_Required work_. In the records below, pick out all lines containing the word "clamp".

_Data listing_.
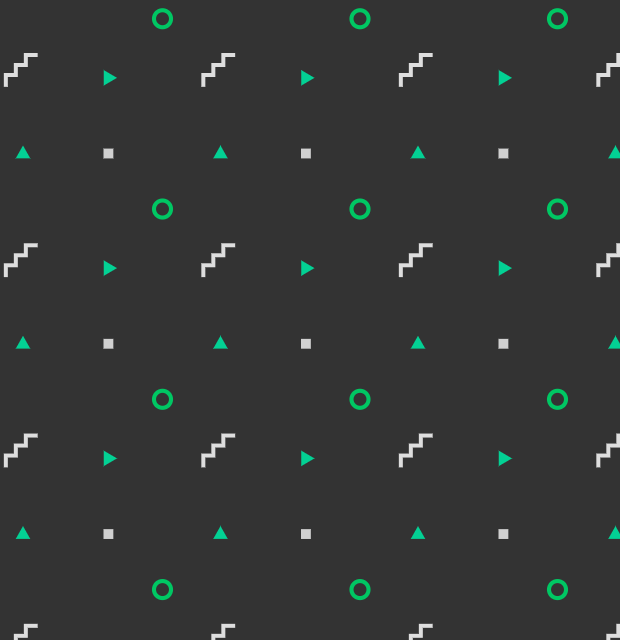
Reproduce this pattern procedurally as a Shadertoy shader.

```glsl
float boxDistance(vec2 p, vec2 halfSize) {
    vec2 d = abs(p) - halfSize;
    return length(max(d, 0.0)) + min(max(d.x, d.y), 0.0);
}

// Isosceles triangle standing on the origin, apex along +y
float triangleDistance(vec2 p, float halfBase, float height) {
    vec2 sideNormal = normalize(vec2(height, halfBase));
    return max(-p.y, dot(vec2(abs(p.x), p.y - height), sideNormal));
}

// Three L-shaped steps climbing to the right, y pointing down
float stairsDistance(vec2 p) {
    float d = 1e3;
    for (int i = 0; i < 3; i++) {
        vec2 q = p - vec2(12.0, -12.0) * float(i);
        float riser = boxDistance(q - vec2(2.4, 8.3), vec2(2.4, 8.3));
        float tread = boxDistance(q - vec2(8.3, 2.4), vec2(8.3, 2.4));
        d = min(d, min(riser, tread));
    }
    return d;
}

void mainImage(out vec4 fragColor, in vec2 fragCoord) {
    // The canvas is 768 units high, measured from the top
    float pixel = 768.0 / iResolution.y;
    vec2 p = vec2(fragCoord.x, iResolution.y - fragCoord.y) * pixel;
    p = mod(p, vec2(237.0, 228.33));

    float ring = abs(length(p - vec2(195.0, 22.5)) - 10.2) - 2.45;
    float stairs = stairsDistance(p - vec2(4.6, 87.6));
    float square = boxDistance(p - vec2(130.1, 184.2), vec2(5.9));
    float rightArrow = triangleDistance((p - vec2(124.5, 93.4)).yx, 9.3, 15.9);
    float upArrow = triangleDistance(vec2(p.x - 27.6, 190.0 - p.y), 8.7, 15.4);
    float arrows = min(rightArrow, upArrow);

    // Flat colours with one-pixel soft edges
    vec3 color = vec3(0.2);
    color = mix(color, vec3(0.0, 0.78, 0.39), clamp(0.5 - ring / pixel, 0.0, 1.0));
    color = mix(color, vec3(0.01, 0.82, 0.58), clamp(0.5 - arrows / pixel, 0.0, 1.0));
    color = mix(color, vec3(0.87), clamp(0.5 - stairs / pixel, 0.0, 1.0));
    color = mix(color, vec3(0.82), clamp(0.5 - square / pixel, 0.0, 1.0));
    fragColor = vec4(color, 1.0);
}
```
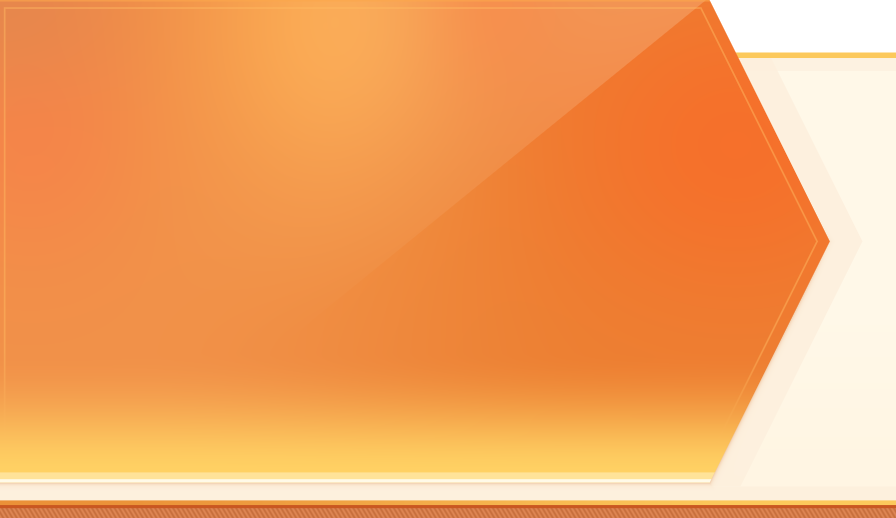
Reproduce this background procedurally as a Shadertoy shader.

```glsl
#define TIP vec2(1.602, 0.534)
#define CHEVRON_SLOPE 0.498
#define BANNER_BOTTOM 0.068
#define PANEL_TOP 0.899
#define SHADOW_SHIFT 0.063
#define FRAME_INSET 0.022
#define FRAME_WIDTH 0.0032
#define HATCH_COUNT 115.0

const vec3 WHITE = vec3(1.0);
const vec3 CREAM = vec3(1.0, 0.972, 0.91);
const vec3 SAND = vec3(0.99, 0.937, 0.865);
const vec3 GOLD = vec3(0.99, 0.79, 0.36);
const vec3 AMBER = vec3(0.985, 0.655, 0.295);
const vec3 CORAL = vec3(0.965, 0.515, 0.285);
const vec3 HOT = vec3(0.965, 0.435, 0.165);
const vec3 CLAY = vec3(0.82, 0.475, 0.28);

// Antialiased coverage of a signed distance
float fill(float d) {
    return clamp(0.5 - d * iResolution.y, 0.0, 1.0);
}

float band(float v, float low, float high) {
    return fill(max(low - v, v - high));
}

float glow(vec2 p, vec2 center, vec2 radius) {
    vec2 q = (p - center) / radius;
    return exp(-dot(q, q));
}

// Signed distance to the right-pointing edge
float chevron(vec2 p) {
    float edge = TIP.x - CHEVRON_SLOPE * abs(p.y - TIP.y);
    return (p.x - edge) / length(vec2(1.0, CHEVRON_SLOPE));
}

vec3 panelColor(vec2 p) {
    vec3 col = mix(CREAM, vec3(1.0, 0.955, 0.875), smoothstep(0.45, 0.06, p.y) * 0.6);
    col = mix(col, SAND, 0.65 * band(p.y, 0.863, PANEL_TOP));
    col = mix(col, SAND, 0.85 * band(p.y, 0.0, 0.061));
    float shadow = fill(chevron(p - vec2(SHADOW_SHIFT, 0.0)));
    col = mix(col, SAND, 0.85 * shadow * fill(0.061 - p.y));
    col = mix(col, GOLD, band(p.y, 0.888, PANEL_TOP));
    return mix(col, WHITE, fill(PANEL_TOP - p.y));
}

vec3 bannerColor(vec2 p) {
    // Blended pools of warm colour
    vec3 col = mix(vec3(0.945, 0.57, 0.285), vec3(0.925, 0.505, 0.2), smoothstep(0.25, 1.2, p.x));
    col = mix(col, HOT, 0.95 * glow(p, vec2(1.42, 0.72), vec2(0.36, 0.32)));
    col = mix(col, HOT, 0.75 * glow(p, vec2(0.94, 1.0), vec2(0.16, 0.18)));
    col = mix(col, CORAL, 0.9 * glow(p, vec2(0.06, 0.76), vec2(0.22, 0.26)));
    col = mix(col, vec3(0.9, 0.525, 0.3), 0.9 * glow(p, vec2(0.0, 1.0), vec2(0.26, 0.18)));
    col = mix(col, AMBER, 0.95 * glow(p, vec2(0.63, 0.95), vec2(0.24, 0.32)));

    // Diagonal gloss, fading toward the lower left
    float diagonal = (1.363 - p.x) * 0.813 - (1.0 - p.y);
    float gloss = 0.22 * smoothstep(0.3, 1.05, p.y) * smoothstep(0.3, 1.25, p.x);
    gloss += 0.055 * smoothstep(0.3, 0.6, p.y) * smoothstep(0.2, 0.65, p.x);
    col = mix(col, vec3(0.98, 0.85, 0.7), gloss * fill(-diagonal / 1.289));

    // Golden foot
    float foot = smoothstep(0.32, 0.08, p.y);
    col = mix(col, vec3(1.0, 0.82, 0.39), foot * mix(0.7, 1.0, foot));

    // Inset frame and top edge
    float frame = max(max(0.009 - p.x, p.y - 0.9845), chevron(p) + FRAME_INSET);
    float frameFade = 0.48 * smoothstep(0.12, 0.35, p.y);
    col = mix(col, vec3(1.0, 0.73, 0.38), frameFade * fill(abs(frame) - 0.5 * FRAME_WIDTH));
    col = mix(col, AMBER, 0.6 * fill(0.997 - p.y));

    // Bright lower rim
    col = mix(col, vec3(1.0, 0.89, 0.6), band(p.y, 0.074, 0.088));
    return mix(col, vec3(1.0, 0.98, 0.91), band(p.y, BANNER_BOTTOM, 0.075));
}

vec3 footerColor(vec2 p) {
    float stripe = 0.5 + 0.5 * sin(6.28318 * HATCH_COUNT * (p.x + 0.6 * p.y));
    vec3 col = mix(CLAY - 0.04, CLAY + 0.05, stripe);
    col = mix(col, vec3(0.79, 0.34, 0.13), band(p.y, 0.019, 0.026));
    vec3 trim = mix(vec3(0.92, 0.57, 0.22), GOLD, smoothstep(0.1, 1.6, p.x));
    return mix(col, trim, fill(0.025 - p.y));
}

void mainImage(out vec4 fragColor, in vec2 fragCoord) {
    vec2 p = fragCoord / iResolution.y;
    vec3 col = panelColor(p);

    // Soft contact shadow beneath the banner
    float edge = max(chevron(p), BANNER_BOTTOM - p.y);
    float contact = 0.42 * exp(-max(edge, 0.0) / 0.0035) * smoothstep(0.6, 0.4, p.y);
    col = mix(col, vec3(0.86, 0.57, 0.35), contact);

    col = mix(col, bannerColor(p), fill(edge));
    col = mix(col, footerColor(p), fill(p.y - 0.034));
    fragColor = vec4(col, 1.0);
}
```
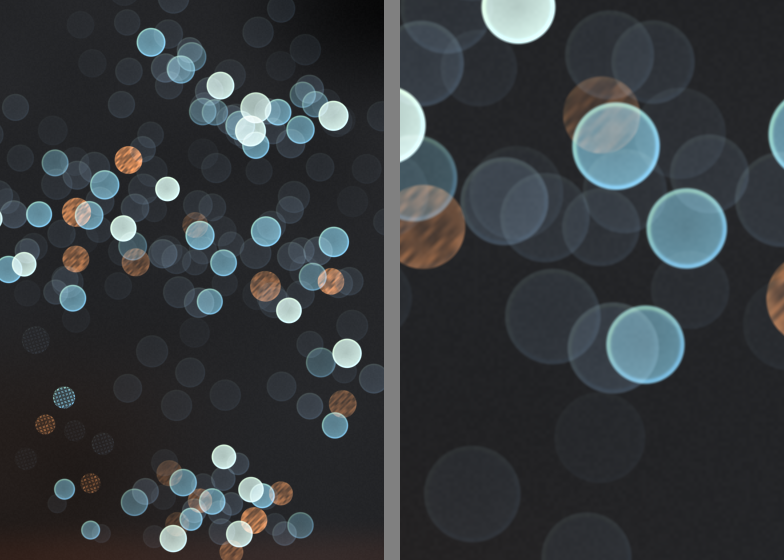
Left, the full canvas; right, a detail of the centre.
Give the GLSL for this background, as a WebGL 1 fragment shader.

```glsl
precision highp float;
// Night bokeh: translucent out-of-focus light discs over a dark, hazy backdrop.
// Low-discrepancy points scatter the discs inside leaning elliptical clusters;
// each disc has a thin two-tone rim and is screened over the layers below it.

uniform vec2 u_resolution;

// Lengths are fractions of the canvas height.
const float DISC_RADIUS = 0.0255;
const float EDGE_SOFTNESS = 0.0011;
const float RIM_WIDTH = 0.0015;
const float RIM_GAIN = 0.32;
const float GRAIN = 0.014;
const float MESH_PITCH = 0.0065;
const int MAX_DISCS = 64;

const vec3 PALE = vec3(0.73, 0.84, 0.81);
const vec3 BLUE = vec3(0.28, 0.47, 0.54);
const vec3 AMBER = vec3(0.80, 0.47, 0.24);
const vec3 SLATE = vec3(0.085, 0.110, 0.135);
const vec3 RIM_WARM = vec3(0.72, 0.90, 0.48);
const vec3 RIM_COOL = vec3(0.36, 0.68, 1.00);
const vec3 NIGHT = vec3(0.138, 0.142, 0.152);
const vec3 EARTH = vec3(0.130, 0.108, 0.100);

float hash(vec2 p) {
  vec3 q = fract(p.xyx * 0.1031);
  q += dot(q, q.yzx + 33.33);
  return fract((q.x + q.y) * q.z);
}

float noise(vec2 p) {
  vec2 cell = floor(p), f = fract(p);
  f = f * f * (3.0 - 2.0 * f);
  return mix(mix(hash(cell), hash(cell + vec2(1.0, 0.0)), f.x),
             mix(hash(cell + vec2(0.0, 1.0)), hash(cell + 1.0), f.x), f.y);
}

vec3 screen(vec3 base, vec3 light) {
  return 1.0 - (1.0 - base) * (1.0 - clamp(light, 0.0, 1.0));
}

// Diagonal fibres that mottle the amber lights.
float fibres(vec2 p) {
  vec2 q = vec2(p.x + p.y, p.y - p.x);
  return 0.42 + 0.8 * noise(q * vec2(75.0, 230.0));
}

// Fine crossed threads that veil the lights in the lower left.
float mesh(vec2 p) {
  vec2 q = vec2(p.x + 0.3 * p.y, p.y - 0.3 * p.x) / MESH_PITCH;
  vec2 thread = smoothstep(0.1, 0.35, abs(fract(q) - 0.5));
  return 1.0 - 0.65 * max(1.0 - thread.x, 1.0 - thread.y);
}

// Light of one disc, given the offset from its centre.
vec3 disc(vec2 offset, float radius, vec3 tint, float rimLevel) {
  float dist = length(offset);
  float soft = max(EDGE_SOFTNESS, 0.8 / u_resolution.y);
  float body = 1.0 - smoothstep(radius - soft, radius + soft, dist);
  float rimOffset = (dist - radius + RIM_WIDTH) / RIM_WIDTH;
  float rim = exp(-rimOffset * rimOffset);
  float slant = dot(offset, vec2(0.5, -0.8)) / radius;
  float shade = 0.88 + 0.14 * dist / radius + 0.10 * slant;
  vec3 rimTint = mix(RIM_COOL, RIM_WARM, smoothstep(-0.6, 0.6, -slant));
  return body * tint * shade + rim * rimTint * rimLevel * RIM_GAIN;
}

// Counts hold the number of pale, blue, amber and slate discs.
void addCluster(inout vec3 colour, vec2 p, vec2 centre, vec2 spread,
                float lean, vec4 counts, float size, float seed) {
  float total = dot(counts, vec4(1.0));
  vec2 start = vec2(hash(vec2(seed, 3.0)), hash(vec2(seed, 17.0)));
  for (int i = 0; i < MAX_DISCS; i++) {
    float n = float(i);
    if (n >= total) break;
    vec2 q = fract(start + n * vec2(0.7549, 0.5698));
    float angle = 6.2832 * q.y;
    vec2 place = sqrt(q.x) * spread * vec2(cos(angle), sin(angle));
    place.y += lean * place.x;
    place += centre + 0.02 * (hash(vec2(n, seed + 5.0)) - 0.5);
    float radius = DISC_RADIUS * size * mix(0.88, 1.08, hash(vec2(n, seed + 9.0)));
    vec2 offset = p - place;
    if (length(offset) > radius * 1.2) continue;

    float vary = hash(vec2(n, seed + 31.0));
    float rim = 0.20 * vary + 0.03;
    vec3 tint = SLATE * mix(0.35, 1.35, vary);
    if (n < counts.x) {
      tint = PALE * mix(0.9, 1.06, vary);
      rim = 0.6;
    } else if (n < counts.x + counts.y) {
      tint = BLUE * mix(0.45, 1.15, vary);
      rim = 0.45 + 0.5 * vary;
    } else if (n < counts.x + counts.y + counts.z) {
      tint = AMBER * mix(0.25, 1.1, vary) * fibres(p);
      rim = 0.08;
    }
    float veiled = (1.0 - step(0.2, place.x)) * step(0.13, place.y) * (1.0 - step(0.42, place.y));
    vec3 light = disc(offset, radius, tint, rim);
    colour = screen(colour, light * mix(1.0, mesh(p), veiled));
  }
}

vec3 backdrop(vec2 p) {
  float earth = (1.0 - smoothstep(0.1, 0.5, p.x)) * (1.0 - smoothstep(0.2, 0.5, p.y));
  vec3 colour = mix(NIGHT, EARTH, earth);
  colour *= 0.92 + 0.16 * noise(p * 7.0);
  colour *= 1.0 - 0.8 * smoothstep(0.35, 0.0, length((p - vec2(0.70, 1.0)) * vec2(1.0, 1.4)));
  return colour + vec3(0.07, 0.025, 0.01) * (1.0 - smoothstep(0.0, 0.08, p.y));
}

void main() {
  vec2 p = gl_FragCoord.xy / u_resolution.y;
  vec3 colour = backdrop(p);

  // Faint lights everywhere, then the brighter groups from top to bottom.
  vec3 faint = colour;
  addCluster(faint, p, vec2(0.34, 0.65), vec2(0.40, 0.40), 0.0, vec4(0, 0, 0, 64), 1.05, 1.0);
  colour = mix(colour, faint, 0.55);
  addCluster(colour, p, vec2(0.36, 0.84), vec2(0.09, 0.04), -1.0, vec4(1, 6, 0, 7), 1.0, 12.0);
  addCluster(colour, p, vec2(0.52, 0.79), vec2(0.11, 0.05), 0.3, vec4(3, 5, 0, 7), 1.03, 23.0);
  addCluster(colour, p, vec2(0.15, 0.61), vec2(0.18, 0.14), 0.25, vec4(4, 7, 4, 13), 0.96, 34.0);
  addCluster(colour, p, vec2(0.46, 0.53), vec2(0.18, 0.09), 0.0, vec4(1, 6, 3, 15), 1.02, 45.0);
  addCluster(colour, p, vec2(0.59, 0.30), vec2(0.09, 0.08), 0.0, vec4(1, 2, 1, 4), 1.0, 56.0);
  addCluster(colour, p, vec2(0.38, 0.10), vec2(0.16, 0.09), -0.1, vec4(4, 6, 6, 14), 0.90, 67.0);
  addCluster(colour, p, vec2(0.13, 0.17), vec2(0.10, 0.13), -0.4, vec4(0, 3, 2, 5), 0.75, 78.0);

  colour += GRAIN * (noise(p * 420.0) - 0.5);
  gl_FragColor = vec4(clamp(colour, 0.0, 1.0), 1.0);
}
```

_Solution to the problem_.
    color = mix(color, vec3(0.0, 0.78, 0.39), clamp(0.5 - ring / pixel, 0.0, 1.0));
    color = mix(color, vec3(0.01, 0.82, 0.58), clamp(0.5 - arrows / pixel, 0.0, 1.0));
    color = mix(color, vec3(0.87), clamp(0.5 - stairs / pixel, 0.0, 1.0));
    color = mix(color, vec3(0.82), clamp(0.5 - square / pixel, 0.0, 1.0));
    return clamp(0.5 - d * iResolution.y, 0.0, 1.0);
  return 1.0 - (1.0 - base) * (1.0 - clamp(light, 0.0, 1.0));
  gl_FragColor = vec4(clamp(colour, 0.0, 1.0), 1.0);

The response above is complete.